“It’s cool that there is someone in my family that was representing the country,” said Gabe, a seventh grader at Lynch Middle School, on Friday.
Gabe shared the story of his great grandfather’s decorated service on the destroyer USS David W. Taylor during Amsterdam’s annual Veterans Day service at West End Memorial Park after the parade on Guy Park Avenue. Both were organized by American Legion Post 701 with support from Amsterdam’s Tourism, Recreation and Marketing Department.
“It just feels right to talk about it,” Gabe said. “And don’t forget about it.”
Handing down stories of Pawlik and his service to the family’s youngest generation was important to Gabe’s mother, Marisha Gennett.
“We’ve talked about what kind of person he was and stories that I remember from my childhood.
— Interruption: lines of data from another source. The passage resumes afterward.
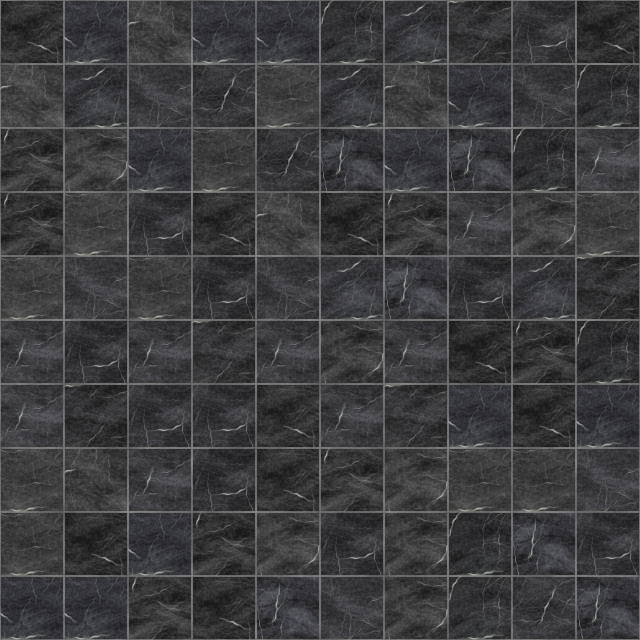
This texture is drawn by a Shadertoy shader. Its source:

```glsl
const float TILES = 10.0;
const float SLAB_DESIGNS = 14.0;
const float GROUT_HALF_WIDTH = 0.011;
const vec3 NEUTRAL_SLATE = vec3(1.01, 1.0, 1.0);
const vec3 COOL_SLATE = vec3(0.97, 0.98, 1.08);
const vec3 VEIN_GREEN = vec3(0.42, 0.49, 0.45);
const vec3 VEIN_PALE = vec3(0.74, 0.75, 0.72);
const vec3 GROUT = vec3(0.60, 0.60, 0.58);

float hash(vec2 p) {
    vec3 q = fract(vec3(p.xyx) * 0.1031);
    q += dot(q, q.yzx + 33.33);
    return fract((q.x + q.y) * q.z);
}

vec2 turn(vec2 p, float angle) {
    float c = cos(angle), s = sin(angle);
    return vec2(c * p.x + s * p.y, c * p.y - s * p.x);
}

// Warped, layered sines
float clouds(vec2 p, float seed) {
    float sum = 0.0, amp = 0.5;
    p += seed * 7.3;
    for (int i = 0; i < 6; i++) {
        p += 0.6 * sin(p.yx * 1.3 + seed);
        sum += amp * sin(p.x) * sin(p.y);
        p = turn(p, 1.1) * 1.9;
        amp *= 0.7;
    }
    return sum;
}

// Distance to the nearest scattered cell point
float cellular(vec2 p) {
    vec2 cell = floor(p);
    float nearest = 2.0;
    for (int y = -1; y <= 1; y++)
    for (int x = -1; x <= 1; x++) {
        vec2 c = cell + vec2(x, y);
        vec2 point = c + vec2(hash(c), hash(c + 71.7));
        nearest = min(nearest, distance(p, point));
    }
    return nearest;
}

float stroke(float d, float halfWidth, float pixel) {
    float edge = clamp((halfWidth - abs(d)) / pixel + 0.5, 0.0, 1.0);
    return edge * min(1.0, 2.0 * halfWidth / pixel);
}

// Curved, wobbling crack that thins out toward its ends
float vein(vec2 p, float angle, float reach, float halfWidth, float seed, float pixel) {
    vec2 q = turn(p, angle);
    float phase = seed * 40.0;
    q.y -= (seed - 0.5) * 1.4 * q.x * q.x;
    q.y -= 0.011 * sin(q.x * 15.0 + phase) + 0.006 * sin(q.x * 47.0 + phase * 2.0);
    float fade = 1.0 - smoothstep(0.25 * reach, reach, abs(q.x));
    float broken = 0.7 + 0.3 * sin(q.x * 27.0 + phase);
    return stroke(q.y, halfWidth * (0.4 + 0.6 * fade), pixel) * fade * broken;
}

// Slate body: tone, tint, streaked mottling, pale haze and grain
vec3 slate(vec2 p, float slab, float shade) {
    float tone = mix(0.165, 0.245, hash(vec2(slab, 3.0))) + 0.025 * (shade - 0.5);
    float roughness = mix(0.06, 0.12, pow(hash(vec2(slab, 5.0)), 2.0));
    vec2 streak = turn(p, 0.7 * (hash(vec2(slab, 7.0)) - 0.5)) * vec2(4.0, 9.0);
    tone += roughness * clouds(streak, slab);
    float haze = smoothstep(0.1, 0.9, clouds(streak * 0.6 + 3.0, slab + 5.0));
    tone += 0.07 * haze;
    tone += 0.09 * (cellular(p * 24.0 + slab * 31.0) - 0.45);
    tone += 0.06 * (cellular(p * vec2(13.0, 19.0) + slab * 17.0) - 0.45);
    return max(tone, 0.1) * mix(NEUTRAL_SLATE, COOL_SLATE, hash(vec2(slab, 9.0)));
}

vec3 addVeins(vec3 color, vec2 p, float slab, float pixel) {
    float bold = step(0.4, hash(vec2(slab, 15.0)));
    for (int i = 0; i < 13; i++) {
        vec2 key = vec2(slab, float(i) * 5.0 + 20.0);
        bool isMain = i == 0 && bold > 0.5;
        vec2 origin = vec2(hash(key + 1.3), hash(key + 2.7));
        float angle = mix(-0.5, 1.8, hash(key + 3.1));
        float reach = mix(0.2, 0.65, hash(key + 4.9));
        float bright = isMain ? 0.9 : mix(0.12, 0.65, pow(hash(key + 6.3), 1.5));
        float halfWidth = isMain ? 0.012 : 0.0075;
        float mask = vein(p - origin, angle, reach, halfWidth, hash(key), pixel);
        color = mix(color, mix(VEIN_GREEN, VEIN_PALE, bright), mask * bright);
    }
    // Ragged pale seam along the lower edge, with a green stain beside it
    float seamed = step(0.5, hash(vec2(slab, 11.0)));
    float side = mix(0.1, 0.9, hash(vec2(slab, 13.0)));
    vec2 corner = p - vec2(side, 0.035);
    float seam = vein(corner, 0.1, 0.45, 0.014, 0.6, pixel);
    float stain = exp(-18.0 * dot(corner, corner)) * (0.5 + clouds(p * 12.0, slab));
    color = mix(color, VEIN_GREEN, 0.3 * seamed * clamp(stain, 0.0, 1.0));
    return mix(color, VEIN_PALE, 0.85 * seamed * seam);
}

void mainImage(out vec4 fragColor, in vec2 fragCoord) {
    vec2 grid = fragCoord / iResolution.xy * TILES;
    float pixel = TILES / min(iResolution.x, iResolution.y);
    vec2 tile = floor(grid), p = fract(grid);
    float slab = floor(hash(tile + 17.0) * SLAB_DESIGNS) + 1.0;

    vec3 color = slate(p, slab, hash(tile + 53.0));
    color = addVeins(color, p, slab, pixel);

    // Thin grout with uneven brightness
    vec2 edge = 0.5 - abs(p - 0.5);
    float joint = stroke(min(edge.x, edge.y), GROUT_HALF_WIDTH, pixel);
    float wear = 0.88 + 0.2 * clouds(grid * 3.0, 2.0);
    color = mix(color, GROUT * wear, joint);
    fragColor = vec4(color, 1.0);
}
```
He was a big personality,” Marisha said of Pawlik, her grandfather. “I wanted them to know how important it was to me as a child and how important it will always be.”
Pawlik served in the Navy from October 1942 until he was honorably discharged in December 1945. After leaving the armed forces, Pawlik later took on the duty of public service as a former Amsterdam supervisor and through his involvement in a variety of local organizations.
Although he died in 1988, Pawlik’s story lives on and is fondly remembered by Gabe.
“I never had the chance to meet my great grandfather, but I’m still mighty proud of all he did and to be his great grandson,” Gabe said.
Amsterdam Mayor Michael Cinquanti similarly recounted the pride he felt leading the Veterans Day parade three years ago joined by his then 99-year-old father-in-law, Louis Rossi. The veteran Marine had flown 49 bombing missions in the Pacific during WWII.
“My father in law had beat the odds, he made it back to Amsterdam after surviving one of the most dangerous fighting assignments,” Cinquanti said.
While Rossi was one of the few to return home unscathed, Cinquanti said his father-in-law encountered situations during his missions when he thought he was about to lose his life.
“But when I asked him 60 years later after he flew his last mission if he had to do it all over again, would he fly in that bomber? His answer was immediate and it was definite, ‘I’d do it all over in a minute,’” Cinquanti said.
That spirit of sacrifice is undoubtedly shared among veterans and should be honored, Cinquanti said.
“That’s why we’re here today,” Cinquanti said. “The men and women who put on a uniform of the United States military do so because they love this country.
“And they were willing to dedicate large portions of the primes of their lives to serving it, protecting it and, if necessary, fighting for it and dying for it, so that the rest of us can enjoy the freedoms and the privileges that have defined this great country.”
Among the many events held in the city, Montgomery County District Attorney Lorraine Diamond admitted the Veterans Day parade and service are “nearest and dearest” to her heart.
“There are so many valuable veterans that we should be honoring on a day like today. I thank all the veterans for their service to this great country,” said Diamond, a U.S. Marine Corps veteran and judge advocate for American Legion Post 701.
The parade and service were fitting tributes to the commitment and sacrifice of the nation’s service members past and present that should always be remembered and celebrated, said state Assemblyman Angelo Santabarbara, D-Rotterdam.
“Today is our commitment to never forget them,” Santabarbara said. “We can never say it enough, for their service in war and in peace, thank you to our veterans.”
Reach Ashley Onyon at [email protected] or @AshleyOnyon on Twitter.